> [TASK PROMPT]
Please repeat every entry, keeping each one exactly the same.

> [PROVIDED DATA]
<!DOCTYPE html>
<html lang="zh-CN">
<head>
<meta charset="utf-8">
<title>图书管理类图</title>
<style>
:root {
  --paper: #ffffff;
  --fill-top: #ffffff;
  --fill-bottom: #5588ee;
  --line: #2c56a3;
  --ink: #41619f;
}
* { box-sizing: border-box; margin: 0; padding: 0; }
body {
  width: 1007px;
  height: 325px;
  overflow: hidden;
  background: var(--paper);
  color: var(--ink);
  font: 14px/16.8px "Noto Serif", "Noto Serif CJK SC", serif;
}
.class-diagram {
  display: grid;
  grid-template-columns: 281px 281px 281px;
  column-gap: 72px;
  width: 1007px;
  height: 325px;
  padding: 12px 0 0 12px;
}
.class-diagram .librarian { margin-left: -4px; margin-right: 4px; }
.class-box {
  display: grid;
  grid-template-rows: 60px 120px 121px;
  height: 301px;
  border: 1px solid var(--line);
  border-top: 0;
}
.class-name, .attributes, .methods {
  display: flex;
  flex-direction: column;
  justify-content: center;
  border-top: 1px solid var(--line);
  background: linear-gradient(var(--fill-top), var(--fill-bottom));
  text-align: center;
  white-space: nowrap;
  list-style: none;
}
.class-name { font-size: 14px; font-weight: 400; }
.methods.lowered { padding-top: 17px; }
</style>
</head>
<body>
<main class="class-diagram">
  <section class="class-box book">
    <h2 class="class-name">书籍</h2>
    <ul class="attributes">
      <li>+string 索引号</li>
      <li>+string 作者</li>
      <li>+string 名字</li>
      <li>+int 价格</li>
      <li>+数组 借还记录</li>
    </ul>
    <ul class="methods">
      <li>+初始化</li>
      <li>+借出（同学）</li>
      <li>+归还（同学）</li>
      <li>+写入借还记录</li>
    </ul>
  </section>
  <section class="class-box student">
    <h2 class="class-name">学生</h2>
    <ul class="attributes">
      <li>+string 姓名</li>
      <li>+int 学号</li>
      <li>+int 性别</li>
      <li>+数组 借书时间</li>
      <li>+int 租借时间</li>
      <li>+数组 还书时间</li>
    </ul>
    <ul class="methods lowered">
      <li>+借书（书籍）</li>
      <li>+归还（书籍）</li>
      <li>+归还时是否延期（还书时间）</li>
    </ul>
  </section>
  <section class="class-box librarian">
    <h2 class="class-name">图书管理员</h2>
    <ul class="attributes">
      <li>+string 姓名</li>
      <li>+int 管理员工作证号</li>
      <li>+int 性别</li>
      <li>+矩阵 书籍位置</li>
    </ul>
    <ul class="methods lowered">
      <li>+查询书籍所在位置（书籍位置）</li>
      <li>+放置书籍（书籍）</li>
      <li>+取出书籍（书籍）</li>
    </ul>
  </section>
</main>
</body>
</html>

> [YOUR RESPONSE]
<!DOCTYPE html>
<html lang="zh-CN">
<head>
<meta charset="utf-8">
<title>图书管理类图</title>
<style>
:root {
  --paper: #ffffff;
  --fill-top: #ffffff;
  --fill-bottom: #5588ee;
  --line: #2c56a3;
  --ink: #41619f;
}
* { box-sizing: border-box; margin: 0; padding: 0; }
body {
  width: 1007px;
  height: 325px;
  overflow: hidden;
  background: var(--paper);
  color: var(--ink);
  font: 14px/16.8px "Noto Serif", "Noto Serif CJK SC", serif;
}
.class-diagram {
  display: grid;
  grid-template-columns: 281px 281px 281px;
  column-gap: 72px;
  width: 1007px;
  height: 325px;
  padding: 12px 0 0 12px;
}
.class-diagram .librarian { margin-left: -4px; margin-right: 4px; }
.class-box {
  display: grid;
  grid-template-rows: 60px 120px 121px;
  height: 301px;
  border: 1px solid var(--line);
  border-top: 0;
}
.class-name, .attributes, .methods {
  display: flex;
  flex-direction: column;
  justify-content: center;
  border-top: 1px solid var(--line);
  background: linear-gradient(var(--fill-top), var(--fill-bottom));
  text-align: center;
  white-space: nowrap;
  list-style: none;
}
.class-name { font-size: 14px; font-weight: 400; }
.methods.lowered { padding-top: 17px; }
</style>
</head>
<body>
<main class="class-diagram">
  <section class="class-box book">
    <h2 class="class-name">书籍</h2>
    <ul class="attributes">
      <li>+string 索引号</li>
      <li>+string 作者</li>
      <li>+string 名字</li>
      <li>+int 价格</li>
      <li>+数组 借还记录</li>
    </ul>
    <ul class="methods">
      <li>+初始化</li>
      <li>+借出（同学）</li>
      <li>+归还（同学）</li>
      <li>+写入借还记录</li>
    </ul>
  </section>
  <section class="class-box student">
    <h2 class="class-name">学生</h2>
    <ul class="attributes">
      <li>+string 姓名</li>
      <li>+int 学号</li>
      <li>+int 性别</li>
      <li>+数组 借书时间</li>
      <li>+int 租借时间</li>
      <li>+数组 还书时间</li>
    </ul>
    <ul class="methods lowered">
      <li>+借书（书籍）</li>
      <li>+归还（书籍）</li>
      <li>+归还时是否延期（还书时间）</li>
    </ul>
  </section>
  <section class="class-box librarian">
    <h2 class="class-name">图书管理员</h2>
    <ul class="attributes">
      <li>+string 姓名</li>
      <li>+int 管理员工作证号</li>
      <li>+int 性别</li>
      <li>+矩阵 书籍位置</li>
    </ul>
    <ul class="methods lowered">
      <li>+查询书籍所在位置（书籍位置）</li>
      <li>+放置书籍（书籍）</li>
      <li>+取出书籍（书籍）</li>
    </ul>
  </section>
</main>
</body>
</html>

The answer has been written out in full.